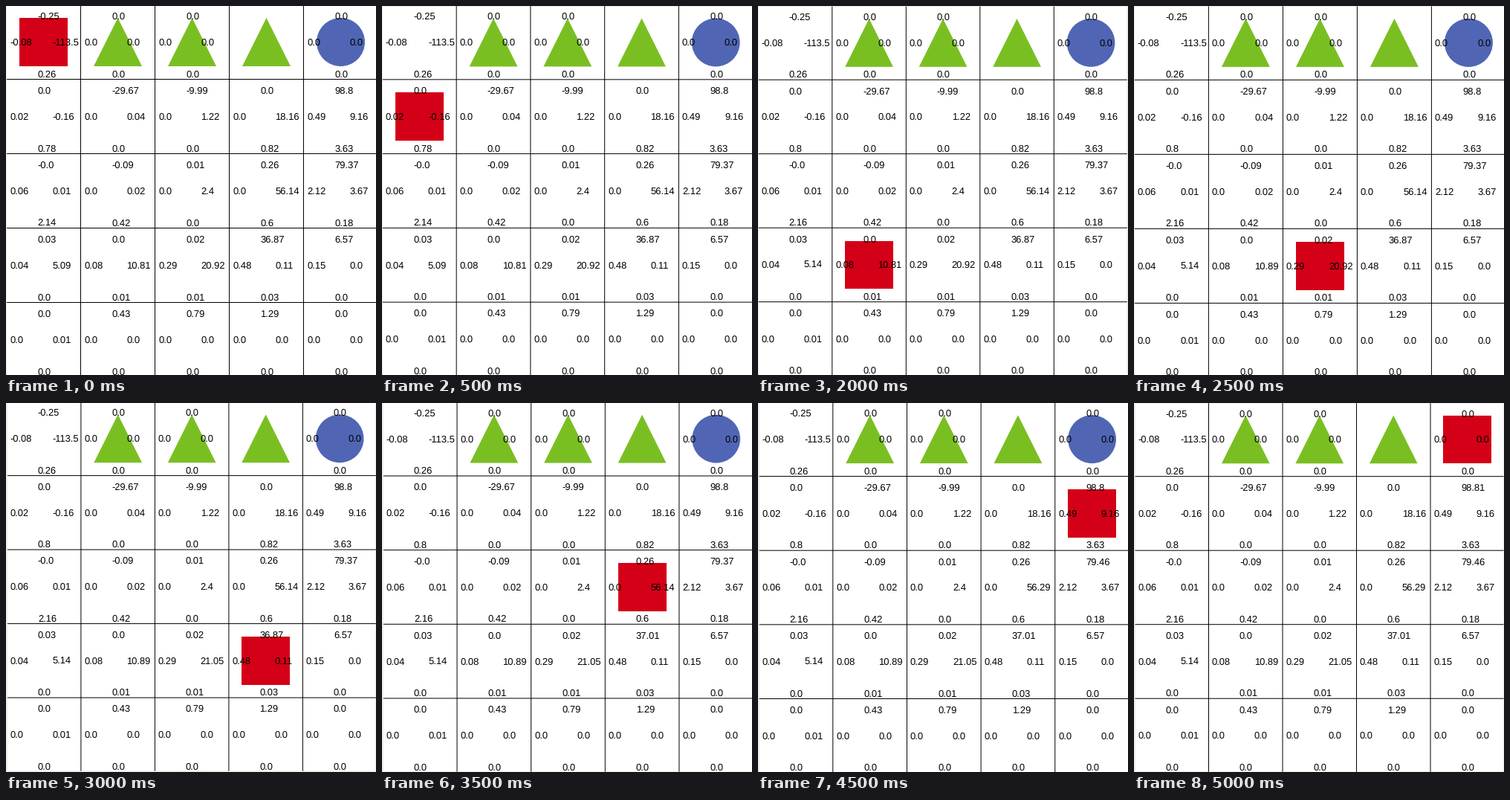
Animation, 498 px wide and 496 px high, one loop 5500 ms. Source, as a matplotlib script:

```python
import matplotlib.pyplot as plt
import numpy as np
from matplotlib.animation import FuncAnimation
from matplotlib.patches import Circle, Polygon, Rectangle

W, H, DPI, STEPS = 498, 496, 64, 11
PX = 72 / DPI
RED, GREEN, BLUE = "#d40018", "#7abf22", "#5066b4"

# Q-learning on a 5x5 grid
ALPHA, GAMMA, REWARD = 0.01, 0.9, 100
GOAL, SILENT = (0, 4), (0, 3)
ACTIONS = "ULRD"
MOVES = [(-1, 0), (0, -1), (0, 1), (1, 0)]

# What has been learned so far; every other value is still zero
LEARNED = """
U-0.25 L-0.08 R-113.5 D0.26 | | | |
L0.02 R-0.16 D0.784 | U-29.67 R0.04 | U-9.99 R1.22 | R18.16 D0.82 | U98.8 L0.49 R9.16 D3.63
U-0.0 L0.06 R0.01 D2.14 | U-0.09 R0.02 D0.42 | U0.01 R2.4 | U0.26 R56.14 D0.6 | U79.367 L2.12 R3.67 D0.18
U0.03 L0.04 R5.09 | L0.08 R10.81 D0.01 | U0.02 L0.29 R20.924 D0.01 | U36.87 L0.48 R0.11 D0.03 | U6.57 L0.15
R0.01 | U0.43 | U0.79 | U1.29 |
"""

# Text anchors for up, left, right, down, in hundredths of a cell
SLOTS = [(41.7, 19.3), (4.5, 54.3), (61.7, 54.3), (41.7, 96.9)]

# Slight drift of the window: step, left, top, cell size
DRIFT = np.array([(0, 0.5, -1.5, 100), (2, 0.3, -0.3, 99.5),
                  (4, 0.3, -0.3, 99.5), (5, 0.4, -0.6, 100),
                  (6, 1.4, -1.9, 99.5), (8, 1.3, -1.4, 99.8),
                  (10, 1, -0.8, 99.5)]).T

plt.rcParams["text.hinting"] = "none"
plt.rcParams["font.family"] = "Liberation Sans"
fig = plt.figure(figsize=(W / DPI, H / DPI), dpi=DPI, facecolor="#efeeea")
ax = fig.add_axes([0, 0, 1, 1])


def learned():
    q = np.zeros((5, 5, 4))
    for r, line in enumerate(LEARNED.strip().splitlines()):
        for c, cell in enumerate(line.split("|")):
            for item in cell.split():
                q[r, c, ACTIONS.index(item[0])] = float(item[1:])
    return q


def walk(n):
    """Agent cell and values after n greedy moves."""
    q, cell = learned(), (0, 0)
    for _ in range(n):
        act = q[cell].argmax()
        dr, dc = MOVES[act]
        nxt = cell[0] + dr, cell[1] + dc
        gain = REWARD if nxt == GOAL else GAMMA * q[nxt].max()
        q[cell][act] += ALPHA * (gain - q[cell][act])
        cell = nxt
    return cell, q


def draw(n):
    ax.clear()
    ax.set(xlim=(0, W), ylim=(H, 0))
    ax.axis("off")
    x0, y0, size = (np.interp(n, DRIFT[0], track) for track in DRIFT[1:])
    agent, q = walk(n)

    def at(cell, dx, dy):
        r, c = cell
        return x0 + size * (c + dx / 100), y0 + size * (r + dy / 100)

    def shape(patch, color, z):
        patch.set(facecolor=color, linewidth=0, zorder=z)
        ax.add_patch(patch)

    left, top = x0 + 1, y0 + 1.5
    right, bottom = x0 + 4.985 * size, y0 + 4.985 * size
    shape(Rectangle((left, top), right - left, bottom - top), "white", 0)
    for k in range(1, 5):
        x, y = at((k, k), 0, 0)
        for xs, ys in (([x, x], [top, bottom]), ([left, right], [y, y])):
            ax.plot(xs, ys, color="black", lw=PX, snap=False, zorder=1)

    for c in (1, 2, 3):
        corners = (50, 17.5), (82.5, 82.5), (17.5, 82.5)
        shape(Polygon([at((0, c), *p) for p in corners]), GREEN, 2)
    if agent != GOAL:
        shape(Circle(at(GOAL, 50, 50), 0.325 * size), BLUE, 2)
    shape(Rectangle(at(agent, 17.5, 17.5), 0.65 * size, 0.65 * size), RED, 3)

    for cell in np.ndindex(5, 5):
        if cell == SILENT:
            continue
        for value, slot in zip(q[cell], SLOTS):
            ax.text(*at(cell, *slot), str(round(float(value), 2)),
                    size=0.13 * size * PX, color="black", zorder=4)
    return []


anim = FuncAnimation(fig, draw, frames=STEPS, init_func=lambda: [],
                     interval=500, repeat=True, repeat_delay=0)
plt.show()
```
• • • • • • •
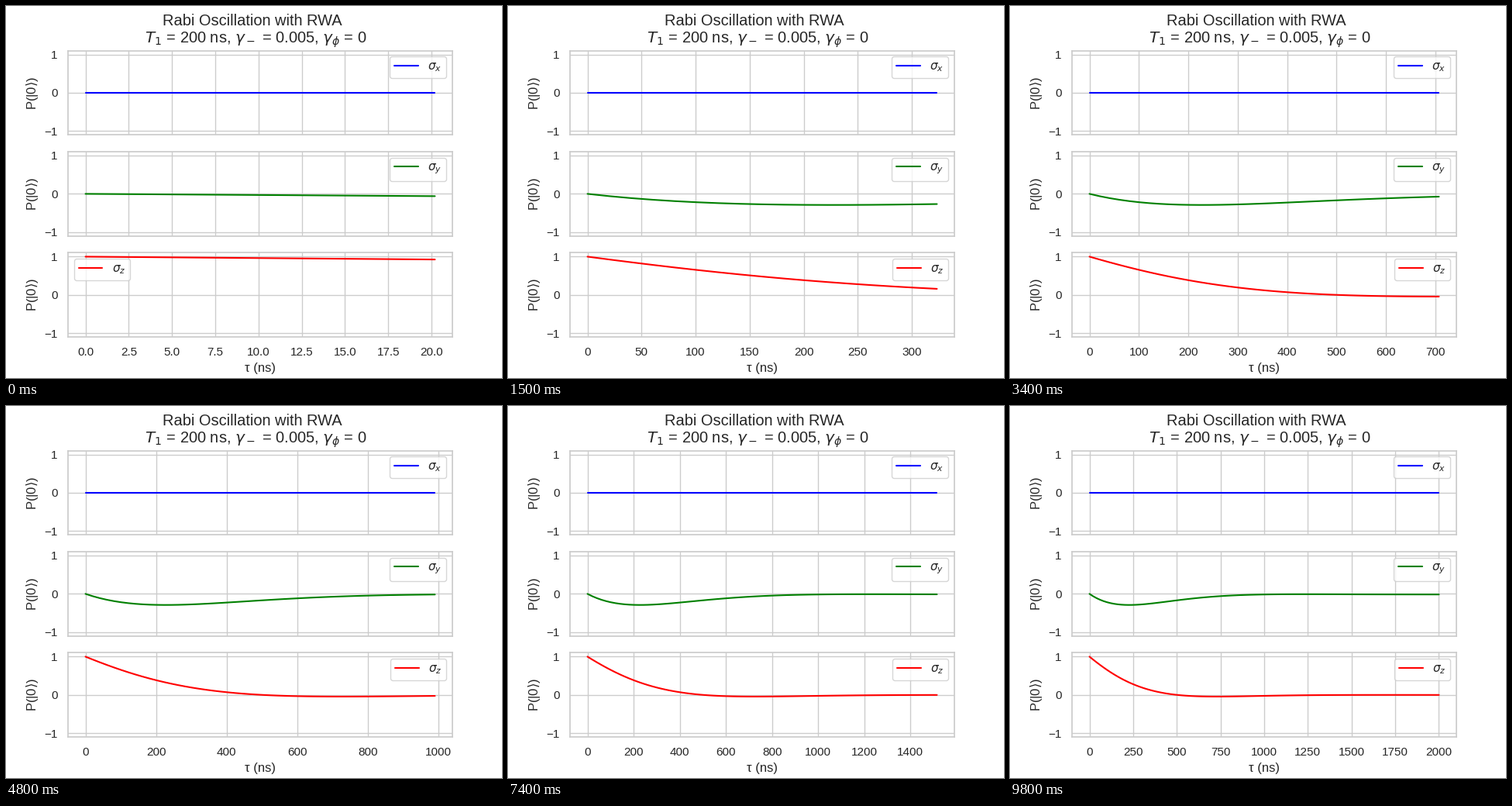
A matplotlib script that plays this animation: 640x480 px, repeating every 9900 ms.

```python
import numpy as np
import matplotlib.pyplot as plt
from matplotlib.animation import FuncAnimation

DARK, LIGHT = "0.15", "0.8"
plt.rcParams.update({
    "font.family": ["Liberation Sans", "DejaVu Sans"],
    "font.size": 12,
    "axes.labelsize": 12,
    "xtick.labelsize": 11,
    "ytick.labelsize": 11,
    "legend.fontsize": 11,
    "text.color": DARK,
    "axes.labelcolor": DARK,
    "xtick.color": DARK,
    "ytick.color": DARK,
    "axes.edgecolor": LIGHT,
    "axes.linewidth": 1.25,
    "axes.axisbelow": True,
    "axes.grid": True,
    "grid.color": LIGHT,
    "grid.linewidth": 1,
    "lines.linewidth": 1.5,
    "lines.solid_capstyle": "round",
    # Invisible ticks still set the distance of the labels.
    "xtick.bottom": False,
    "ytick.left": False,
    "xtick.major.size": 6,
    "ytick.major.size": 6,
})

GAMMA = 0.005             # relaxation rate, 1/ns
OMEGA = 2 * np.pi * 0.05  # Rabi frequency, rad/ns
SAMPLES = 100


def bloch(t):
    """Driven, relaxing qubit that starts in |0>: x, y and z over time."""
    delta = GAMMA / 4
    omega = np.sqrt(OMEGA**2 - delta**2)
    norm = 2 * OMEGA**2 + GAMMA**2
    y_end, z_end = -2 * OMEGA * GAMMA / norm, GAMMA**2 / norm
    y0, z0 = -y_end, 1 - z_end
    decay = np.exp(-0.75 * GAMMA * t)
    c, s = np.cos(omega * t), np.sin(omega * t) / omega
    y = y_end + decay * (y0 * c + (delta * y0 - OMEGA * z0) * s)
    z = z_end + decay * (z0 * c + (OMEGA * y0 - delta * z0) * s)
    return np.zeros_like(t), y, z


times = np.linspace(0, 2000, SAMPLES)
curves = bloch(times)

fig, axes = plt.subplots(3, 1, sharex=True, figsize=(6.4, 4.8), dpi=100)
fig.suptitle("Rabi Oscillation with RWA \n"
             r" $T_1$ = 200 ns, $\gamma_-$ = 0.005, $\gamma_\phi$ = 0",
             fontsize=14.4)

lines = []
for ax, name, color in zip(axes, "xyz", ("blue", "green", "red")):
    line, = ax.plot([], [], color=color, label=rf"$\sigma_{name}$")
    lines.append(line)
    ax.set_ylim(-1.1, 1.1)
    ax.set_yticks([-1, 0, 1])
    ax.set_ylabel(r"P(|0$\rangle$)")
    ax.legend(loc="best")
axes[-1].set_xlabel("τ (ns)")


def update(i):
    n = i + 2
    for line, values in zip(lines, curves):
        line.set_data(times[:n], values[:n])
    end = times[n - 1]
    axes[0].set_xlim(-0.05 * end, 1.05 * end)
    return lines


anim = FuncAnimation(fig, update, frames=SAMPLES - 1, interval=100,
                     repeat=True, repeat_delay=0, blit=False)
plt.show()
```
• • • • • • •
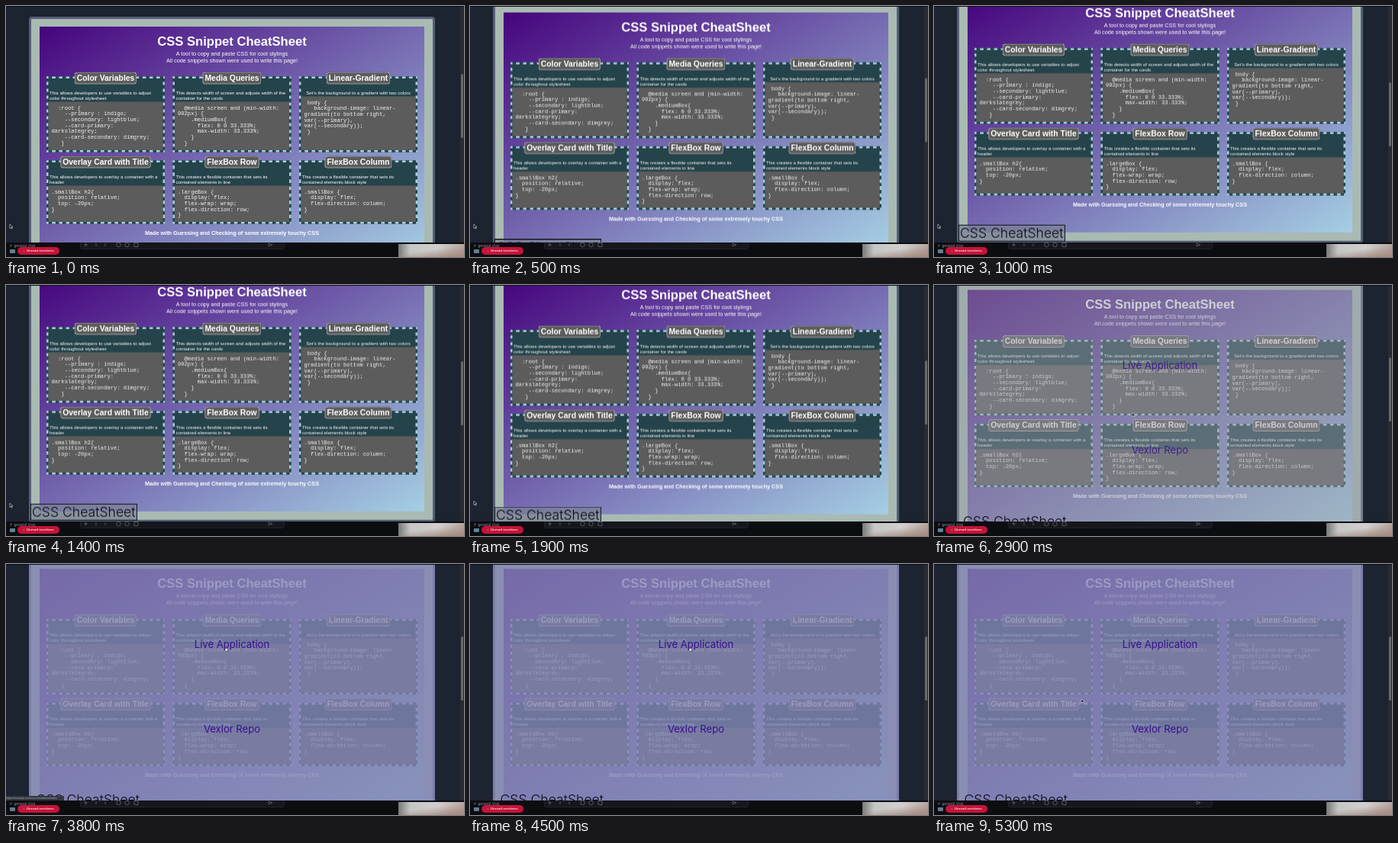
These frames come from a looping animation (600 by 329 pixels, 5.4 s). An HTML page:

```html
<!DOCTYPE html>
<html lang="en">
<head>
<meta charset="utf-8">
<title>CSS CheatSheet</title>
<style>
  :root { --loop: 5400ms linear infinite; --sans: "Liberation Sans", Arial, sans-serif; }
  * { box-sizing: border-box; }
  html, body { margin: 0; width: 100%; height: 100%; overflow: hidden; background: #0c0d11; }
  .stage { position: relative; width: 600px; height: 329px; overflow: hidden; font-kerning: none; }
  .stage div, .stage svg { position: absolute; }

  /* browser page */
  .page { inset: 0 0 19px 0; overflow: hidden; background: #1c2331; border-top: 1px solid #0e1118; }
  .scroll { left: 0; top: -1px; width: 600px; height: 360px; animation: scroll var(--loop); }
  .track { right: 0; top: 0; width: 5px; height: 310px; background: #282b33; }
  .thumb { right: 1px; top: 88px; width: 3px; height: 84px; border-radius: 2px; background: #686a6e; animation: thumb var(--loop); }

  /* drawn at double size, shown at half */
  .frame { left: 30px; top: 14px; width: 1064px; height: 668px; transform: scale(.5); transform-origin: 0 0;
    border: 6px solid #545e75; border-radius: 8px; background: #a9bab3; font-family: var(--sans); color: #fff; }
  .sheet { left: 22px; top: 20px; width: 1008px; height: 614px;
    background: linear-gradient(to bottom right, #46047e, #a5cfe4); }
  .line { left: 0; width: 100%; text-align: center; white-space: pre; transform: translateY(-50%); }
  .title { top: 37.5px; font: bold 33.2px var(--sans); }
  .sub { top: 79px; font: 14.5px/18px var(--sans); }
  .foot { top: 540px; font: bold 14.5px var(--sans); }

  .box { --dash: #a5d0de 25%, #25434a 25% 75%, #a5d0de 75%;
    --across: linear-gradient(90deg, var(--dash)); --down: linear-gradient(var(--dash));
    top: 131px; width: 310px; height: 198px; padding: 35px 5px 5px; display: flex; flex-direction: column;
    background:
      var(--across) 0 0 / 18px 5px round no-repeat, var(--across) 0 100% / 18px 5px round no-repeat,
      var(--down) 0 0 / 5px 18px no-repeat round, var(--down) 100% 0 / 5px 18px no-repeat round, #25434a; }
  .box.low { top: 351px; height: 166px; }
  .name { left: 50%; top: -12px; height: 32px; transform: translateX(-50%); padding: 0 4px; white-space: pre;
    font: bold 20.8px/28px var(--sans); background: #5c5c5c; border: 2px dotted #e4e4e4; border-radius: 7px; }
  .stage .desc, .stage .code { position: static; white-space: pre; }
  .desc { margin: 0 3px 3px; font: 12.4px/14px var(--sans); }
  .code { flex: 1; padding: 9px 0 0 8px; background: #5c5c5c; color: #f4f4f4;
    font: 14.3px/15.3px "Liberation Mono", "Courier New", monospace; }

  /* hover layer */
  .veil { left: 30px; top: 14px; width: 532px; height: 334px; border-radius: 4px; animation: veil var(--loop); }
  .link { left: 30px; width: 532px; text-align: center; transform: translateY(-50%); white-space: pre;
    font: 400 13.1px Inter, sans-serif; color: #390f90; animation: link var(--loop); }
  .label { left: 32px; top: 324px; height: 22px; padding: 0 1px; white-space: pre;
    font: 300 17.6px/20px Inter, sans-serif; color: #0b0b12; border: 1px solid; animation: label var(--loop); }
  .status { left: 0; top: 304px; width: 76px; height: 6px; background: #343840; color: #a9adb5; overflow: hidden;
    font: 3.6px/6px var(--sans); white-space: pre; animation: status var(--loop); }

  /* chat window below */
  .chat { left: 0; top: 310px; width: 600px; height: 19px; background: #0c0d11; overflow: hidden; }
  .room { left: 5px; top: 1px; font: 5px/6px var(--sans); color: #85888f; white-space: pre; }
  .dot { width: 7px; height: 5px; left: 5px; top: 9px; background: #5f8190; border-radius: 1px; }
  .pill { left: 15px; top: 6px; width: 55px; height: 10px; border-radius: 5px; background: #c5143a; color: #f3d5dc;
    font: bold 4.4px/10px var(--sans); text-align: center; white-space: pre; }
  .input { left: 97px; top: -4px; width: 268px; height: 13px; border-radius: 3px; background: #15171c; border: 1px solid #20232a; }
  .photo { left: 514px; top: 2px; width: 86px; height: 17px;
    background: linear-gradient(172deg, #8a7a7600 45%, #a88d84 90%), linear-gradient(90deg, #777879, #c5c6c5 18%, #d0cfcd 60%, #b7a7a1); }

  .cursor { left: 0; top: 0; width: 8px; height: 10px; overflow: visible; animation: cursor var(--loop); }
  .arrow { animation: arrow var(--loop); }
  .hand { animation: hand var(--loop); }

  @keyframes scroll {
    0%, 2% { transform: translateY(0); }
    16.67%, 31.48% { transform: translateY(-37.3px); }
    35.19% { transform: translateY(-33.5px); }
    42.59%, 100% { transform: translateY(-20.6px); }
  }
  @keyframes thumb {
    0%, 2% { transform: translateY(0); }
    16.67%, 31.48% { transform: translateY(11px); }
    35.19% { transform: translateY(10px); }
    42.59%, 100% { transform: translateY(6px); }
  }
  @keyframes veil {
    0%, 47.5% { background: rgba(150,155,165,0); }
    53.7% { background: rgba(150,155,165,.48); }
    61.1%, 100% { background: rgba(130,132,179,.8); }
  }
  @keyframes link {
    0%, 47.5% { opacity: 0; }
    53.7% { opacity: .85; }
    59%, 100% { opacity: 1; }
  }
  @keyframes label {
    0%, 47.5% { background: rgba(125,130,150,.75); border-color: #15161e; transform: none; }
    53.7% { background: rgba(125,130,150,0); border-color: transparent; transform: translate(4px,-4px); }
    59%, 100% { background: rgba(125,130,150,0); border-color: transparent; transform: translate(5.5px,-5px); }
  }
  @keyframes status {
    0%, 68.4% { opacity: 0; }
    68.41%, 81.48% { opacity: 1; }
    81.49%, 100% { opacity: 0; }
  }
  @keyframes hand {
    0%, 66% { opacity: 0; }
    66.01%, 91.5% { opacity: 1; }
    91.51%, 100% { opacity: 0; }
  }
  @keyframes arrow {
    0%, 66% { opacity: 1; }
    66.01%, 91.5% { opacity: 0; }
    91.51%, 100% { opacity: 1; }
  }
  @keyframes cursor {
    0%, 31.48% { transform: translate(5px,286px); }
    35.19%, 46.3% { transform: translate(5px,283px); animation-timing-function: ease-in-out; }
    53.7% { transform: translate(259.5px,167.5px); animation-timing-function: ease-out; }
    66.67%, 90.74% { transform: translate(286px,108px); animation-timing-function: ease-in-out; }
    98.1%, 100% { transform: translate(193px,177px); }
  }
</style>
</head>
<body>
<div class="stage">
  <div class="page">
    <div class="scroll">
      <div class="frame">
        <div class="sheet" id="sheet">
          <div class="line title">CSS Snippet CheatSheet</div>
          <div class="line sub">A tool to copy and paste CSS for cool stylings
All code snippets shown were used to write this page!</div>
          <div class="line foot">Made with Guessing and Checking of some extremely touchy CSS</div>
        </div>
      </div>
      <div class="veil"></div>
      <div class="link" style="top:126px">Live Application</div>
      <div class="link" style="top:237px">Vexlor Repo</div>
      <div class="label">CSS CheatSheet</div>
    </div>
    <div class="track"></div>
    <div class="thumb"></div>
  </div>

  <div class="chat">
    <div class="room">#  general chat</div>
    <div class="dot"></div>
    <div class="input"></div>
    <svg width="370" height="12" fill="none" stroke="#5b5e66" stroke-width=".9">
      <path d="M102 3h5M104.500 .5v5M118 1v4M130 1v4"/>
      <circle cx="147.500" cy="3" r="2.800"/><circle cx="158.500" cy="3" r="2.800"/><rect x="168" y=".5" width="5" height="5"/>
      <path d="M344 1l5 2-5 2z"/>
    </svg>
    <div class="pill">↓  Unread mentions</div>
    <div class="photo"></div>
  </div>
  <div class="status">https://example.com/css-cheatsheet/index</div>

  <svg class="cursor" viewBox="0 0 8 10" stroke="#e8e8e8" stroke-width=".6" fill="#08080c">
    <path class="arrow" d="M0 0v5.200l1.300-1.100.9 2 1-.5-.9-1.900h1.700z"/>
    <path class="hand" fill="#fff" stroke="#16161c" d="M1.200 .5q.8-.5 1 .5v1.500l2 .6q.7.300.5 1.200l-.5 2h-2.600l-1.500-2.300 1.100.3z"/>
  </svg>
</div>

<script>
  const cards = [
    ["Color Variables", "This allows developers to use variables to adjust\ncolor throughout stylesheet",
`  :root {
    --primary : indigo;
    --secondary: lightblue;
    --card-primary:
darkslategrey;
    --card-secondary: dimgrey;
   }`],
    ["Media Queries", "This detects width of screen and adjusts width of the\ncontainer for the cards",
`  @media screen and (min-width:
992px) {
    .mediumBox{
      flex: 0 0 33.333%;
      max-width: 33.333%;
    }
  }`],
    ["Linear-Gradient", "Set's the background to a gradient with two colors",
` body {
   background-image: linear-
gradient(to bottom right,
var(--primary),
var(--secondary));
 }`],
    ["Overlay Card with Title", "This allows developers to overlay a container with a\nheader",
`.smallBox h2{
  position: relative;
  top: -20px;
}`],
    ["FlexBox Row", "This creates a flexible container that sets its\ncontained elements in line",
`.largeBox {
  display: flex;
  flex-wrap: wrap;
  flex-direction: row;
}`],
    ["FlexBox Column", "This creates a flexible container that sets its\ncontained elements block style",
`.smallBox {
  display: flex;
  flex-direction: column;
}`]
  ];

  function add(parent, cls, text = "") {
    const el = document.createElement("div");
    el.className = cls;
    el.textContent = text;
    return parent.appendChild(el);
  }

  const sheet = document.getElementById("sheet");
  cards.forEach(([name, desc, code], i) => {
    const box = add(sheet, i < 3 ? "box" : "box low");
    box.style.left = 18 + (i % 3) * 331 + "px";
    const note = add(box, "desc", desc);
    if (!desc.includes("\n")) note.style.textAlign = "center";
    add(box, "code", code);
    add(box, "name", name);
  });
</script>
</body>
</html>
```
• • • • • • •
__What the task requires__:
Of the lines in the data, report each one containing the string "opacity".

__Answer section__:
    0%, 47.5% { opacity: 0; }
    53.7% { opacity: .85; }
    59%, 100% { opacity: 1; }
    0%, 68.4% { opacity: 0; }
    68.41%, 81.48% { opacity: 1; }
    81.49%, 100% { opacity: 0; }
    0%, 66% { opacity: 0; }
    66.01%, 91.5% { opacity: 1; }
    91.51%, 100% { opacity: 0; }
    0%, 66% { opacity: 1; }
    66.01%, 91.5% { opacity: 0; }
    91.51%, 100% { opacity: 1; }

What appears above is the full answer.